Addis Ababa, Ethiopia, 31 October 2013 – IFC, a member of the World
Bank Group, is promoting increased participation of women in Africa’s
private sector, helping them overcome long-standing barriers that prevent
them from starting businesses or gaining employment opportunities open
to their male counterparts.
As part of this effort, IFC hosted an Africa Gender Forum in Addis Ababa
that brought together more than 50 women leaders, IFC clients, members
of civil society, and development partners to discuss best practices and
challenges to scaling successful approaches. Discussions also focused on
ways to increase access to training and finance for women entrepreneurs,
who own or partially own only about one third of Africa’s smaller businesses.
“Women's economic empowerment is essential to achieving sustainable economic
growth and poverty reduction. When women entrepreneurs are supported with
loans and new skills, they are able to turn their ideas into small and
medium-sized businesses that generate economic benefits for their families
and communities. An investment in women is an investment in the community,”
said David Usher, Canadian Ambassador to Ethiopia.
“IFC recognizes the need to tap the vast potential of women as drivers
of inclusive economic growth and shared prosperity, and has made gender
one of its cross-cutting strategic priorities. We need to support and harness
the positive effect that women’s economic empowerment and leadership can

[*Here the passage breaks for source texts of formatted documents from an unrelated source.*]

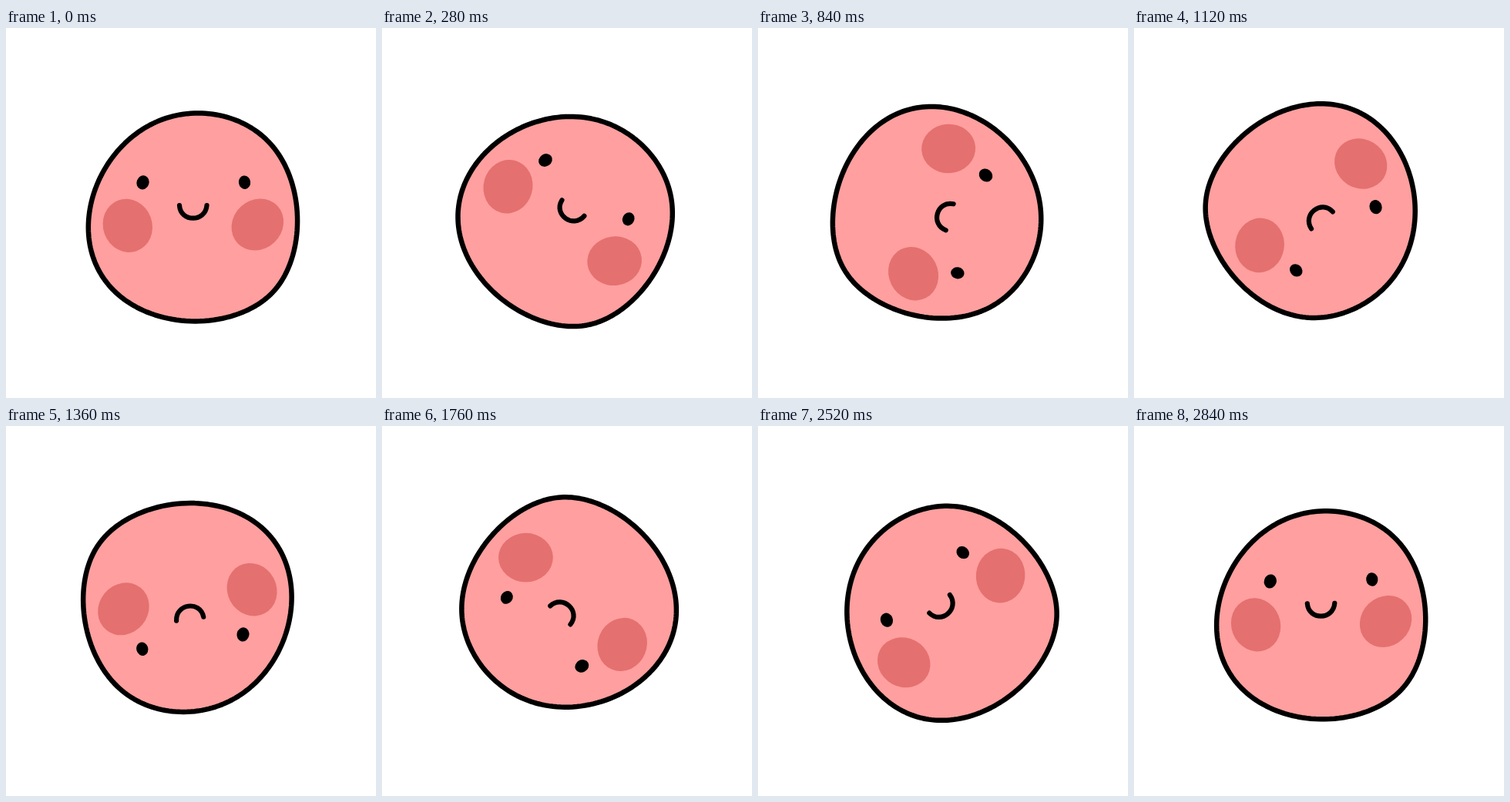
An HTML page with a canvas for the animation above (2.88 s loop, 480 px wide and 480 px high).

```html
<!DOCTYPE html>
<html lang="en">
<head>
<meta charset="utf-8">
<title>Rolling blob</title>
<style>
  html, body { margin: 0; width: 100%; height: 100%; overflow: hidden; background: #fff; }
  canvas { display: block; width: 100vw; height: 100vh; }
</style>
</head>
<body>
<canvas id="stage" width="480" height="480"></canvas>
<script>
const ctx = document.getElementById('stage').getContext('2d');
const LOOP = 2880, STEP = 40, DEG = Math.PI / 180;
const SWEEP = 359 * DEG;          // turn from the first step to the last
const OUTLINE = 6.5;
const INK = '#000', SKIN = '#ff9f9f', BLUSH = '#e57070';

// Distance from the pivot to the outline's tangent, as [cos, sin] harmonics
const RADIUS = 139.76;
const WAVES = [[4.35, 7.74], [0.32, -1.51], [-1.55, 2.29], [-1.19, -0.3], [-0.35, -0.05]];

function bodyPath() {
  const path = new Path2D();
  for (let deg = 0; deg < 360; deg += 2) {
    const a = deg * DEG;
    let h = RADIUS - OUTLINE / 2, slope = 0;
    WAVES.forEach(([p, q], i) => {
      const k = i + 1, c = Math.cos(k * a), s = Math.sin(k * a);
      h += p * c + q * s;
      slope += k * (q * c - p * s);
    });
    path.lineTo(h * Math.cos(a) - slope * Math.sin(a),
                h * Math.sin(a) + slope * Math.cos(a));
  }
  path.closePath();
  return path;
}

const body = bodyPath();
const mouth = new Path2D('M-15 -9.8 C-13.5 12.2 18.5 12.2 20.5 -9.8');

function oval(x, y, rx, ry, tilt, color) {
  ctx.beginPath();
  ctx.ellipse(x, y, rx, ry, tilt * DEG, 0, 2 * Math.PI);
  ctx.fillStyle = color;
  ctx.fill();
}

function outline(path, width) {
  ctx.lineWidth = width;
  ctx.stroke(path);
}

function draw(now) {
  const time = Math.floor((now % LOOP) / STEP) * STEP;
  ctx.setTransform(1, 0, 0, 1, 0, 0);
  ctx.fillStyle = '#fff';
  ctx.fillRect(0, 0, 480, 480);
  ctx.translate(240, 240);
  ctx.rotate(SWEEP * time / (LOOP - STEP));

  ctx.strokeStyle = INK;
  ctx.lineCap = ctx.lineJoin = 'round';
  ctx.fillStyle = SKIN;
  ctx.fill(body);
  outline(body, OUTLINE);

  oval(-82.2, 16.4, 35, 31.8, 70, BLUSH);
  oval(86.3, 15, 35.4, 31.8, 137, BLUSH);
  oval(-62.5, -39.6, 8, 9.2, 20, INK);
  oval(69.5, -39.8, 7.6, 8.8, -8, INK);
  outline(mouth, 6.2);
}

function tick() {
  draw(performance.now());
  requestAnimationFrame(tick);
}
tick();
</script>
</body>
</html>
```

have on our economy,” said Adamou Labara, IFC Resident Representative
A recently-published IFC report, ‘Investing in Women’s Employment –
Good for Business, Good for Development’, found that investing in women’s

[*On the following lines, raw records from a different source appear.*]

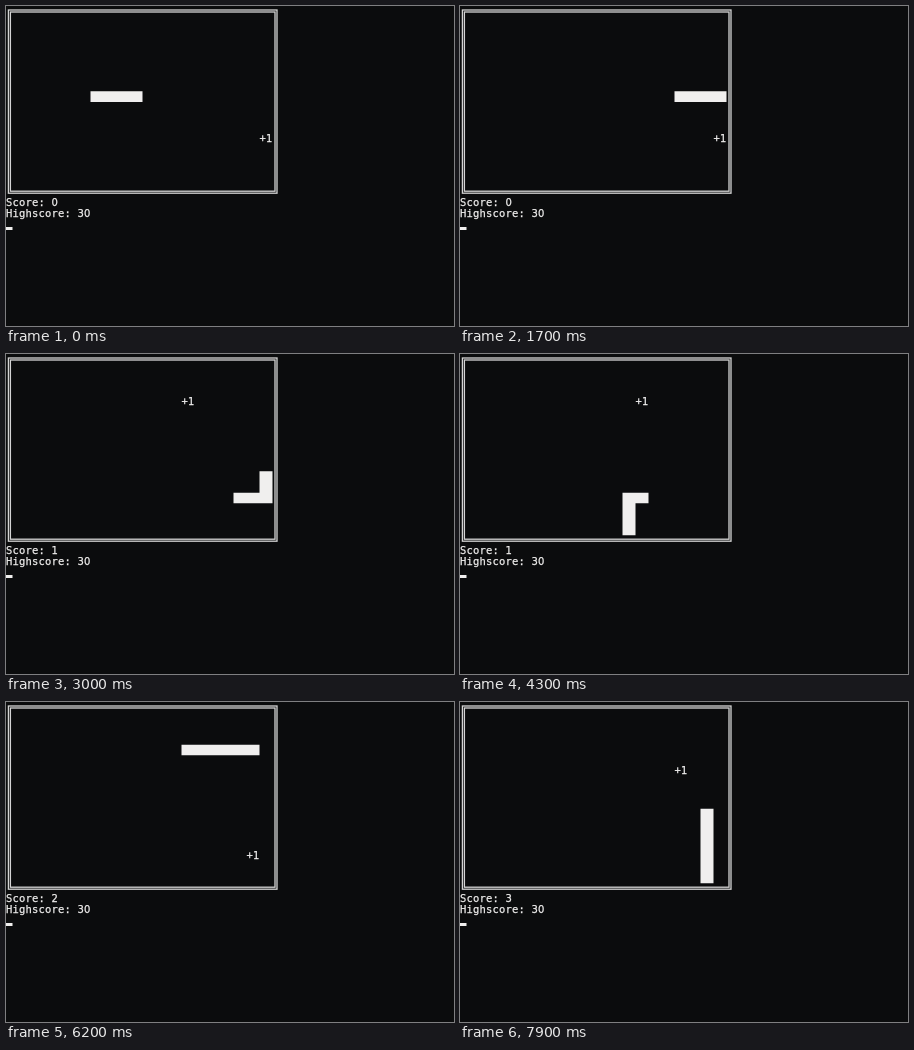
These frames come from a looping animation (448x320 px, 8 s). An HTML page with a canvas:

```html
<!DOCTYPE html>
<html>
<head>
<meta charset="utf-8">
<title>Console snake</title>
<style>
html, body { margin: 0; width: 100%; height: 100%; overflow: hidden; background: #0b0c0d; }
canvas { display: block; }
</style>
</head>
<body>
<canvas id="stage" width="448" height="320"></canvas>
<script>
const ctx = document.getElementById('stage').getContext('2d');
const LOOP = 8000, TICK = 100;          // the screen refreshes every TICK
const STEP = 177, LEAD = 144;           // one snake move, time already into it
const CHAR = 6.5, LINE = 32 / 3;        // console cell
const ROWS = 16, START_LEN = 4;
const BACK = '#0b0c0d', INK = '#f0efee', RULE = '#d4d4d4';

// Route: direction and number of moves; rows 1..16 wrap around.
const ROUTE = [[1, 0, 13], [0, 1, 5], [-1, 0, 7], [0, 1, 7], [1, 0, 6], [0, -1, 10]];
const FOODS = [[19, 12], [13, 4], [18, 14], [16, 6]];

const path = [[6, 8]];
for (const [dx, dy, count] of ROUTE) {
  for (let i = 0; i < count; i++) {
    const [x, y] = path[path.length - 1];
    path.push([x + dx, (y + dy - 1 + ROWS) % ROWS + 1]);
  }
}

// Path index at which each food is eaten
const meals = [];
path.forEach(([x, y], i) => {
  const [fx, fy] = FOODS[meals.length];
  if (x === fx && y === fy) meals.push(i);
});

// Digits use the proportional face for its plain zero.
function print(text, col, row) {
  [...text].forEach((ch, i) => {
    ctx.font = /\d/.test(ch) ? '10px "DejaVu Sans", sans-serif'
                             : '10.5px "DejaVu Sans Mono", monospace';
    const x = (col + i + 0.5) * CHAR, y = row * LINE + 8.1;
    ctx.fillText(ch, x, y);
    ctx.strokeText(ch, x, y);
  });
}

function frame(inset) {
  ctx.strokeRect(2.4 + inset, 4 + inset, 268.6 - 2 * inset, 183.2 - 2 * inset);
}

function draw(time) {
  const now = Math.floor(time % LOOP / TICK) * TICK;
  const head = START_LEN - 1 + Math.floor((now + LEAD) / STEP);
  const score = meals.filter(i => i <= head).length;
  const length = START_LEN + meals.filter(i => i < head).length;

  ctx.fillStyle = BACK;
  ctx.fillRect(0, 0, 448, 320);

  ctx.strokeStyle = RULE;
  ctx.lineWidth = 1.3;
  frame(0);
  frame(2);

  ctx.fillStyle = ctx.strokeStyle = INK;
  ctx.lineWidth = 0.25;
  ctx.textAlign = 'center';
  const [fx, fy] = FOODS[score];
  print('+1', 1 + 2 * fx, fy);
  print('Score: ' + score, 0, 18);
  print('Highscore: 30', 0, 19);
  ctx.fillRect(0, 221, CHAR, 3);

  ctx.beginPath();
  for (const [x, y] of path.slice(head - length + 1, head + 1)) {
    ctx.rect((1 + 2 * x) * CHAR, y * LINE, 2 * CHAR, LINE);
  }
  ctx.fill();
}

const start = performance.now();
function tick() {
  draw(performance.now() - start);
  requestAnimationFrame(tick);
}
tick();
</script>
</body>
</html>
```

employment and improved working conditions can bring dramatic benefits
to both women and businesses. IFC also runs a number of programs that promote
increased participation of women in business, including Women in Business
which has helped over 3,000 African women entrepreneurs gain access to
$27.5 million in financing.
During the Gender Forum, several women spoke of how they or their employers
are helping women gain a foothold in the private sector.
One female business owner, Constance Swaniker, explained how she benefited
from a collateral lending system IFC helped establish in Ghana. She said
that the registry allowed her to use her machinery to access finance, which
helped her create 50 new jobs.
Brenda Achieng, Legal and HR Director of Finlays Kenya, a horticulture
company, highlighted Finlays strategic approach to promoting greater gender
equality among its employees. Finlays achieved cultural change in the workplace
by developing clear policies, training for supervisors, vocational health
and safety training and support from senior management.
IFC, a member of the World Bank Group, is the largest global development
institution focused exclusively on the private sector. Working with private
enterprises in more than 100 countries, we use our capital, expertise,
and influence to help eliminate extreme poverty and promote shared prosperity.
In FY13, our investments climbed to an all-time high of nearly $25 billion,
leveraging the power of the private sector to create jobs and tackle the
world’s most pressing development challenges. For more information, visit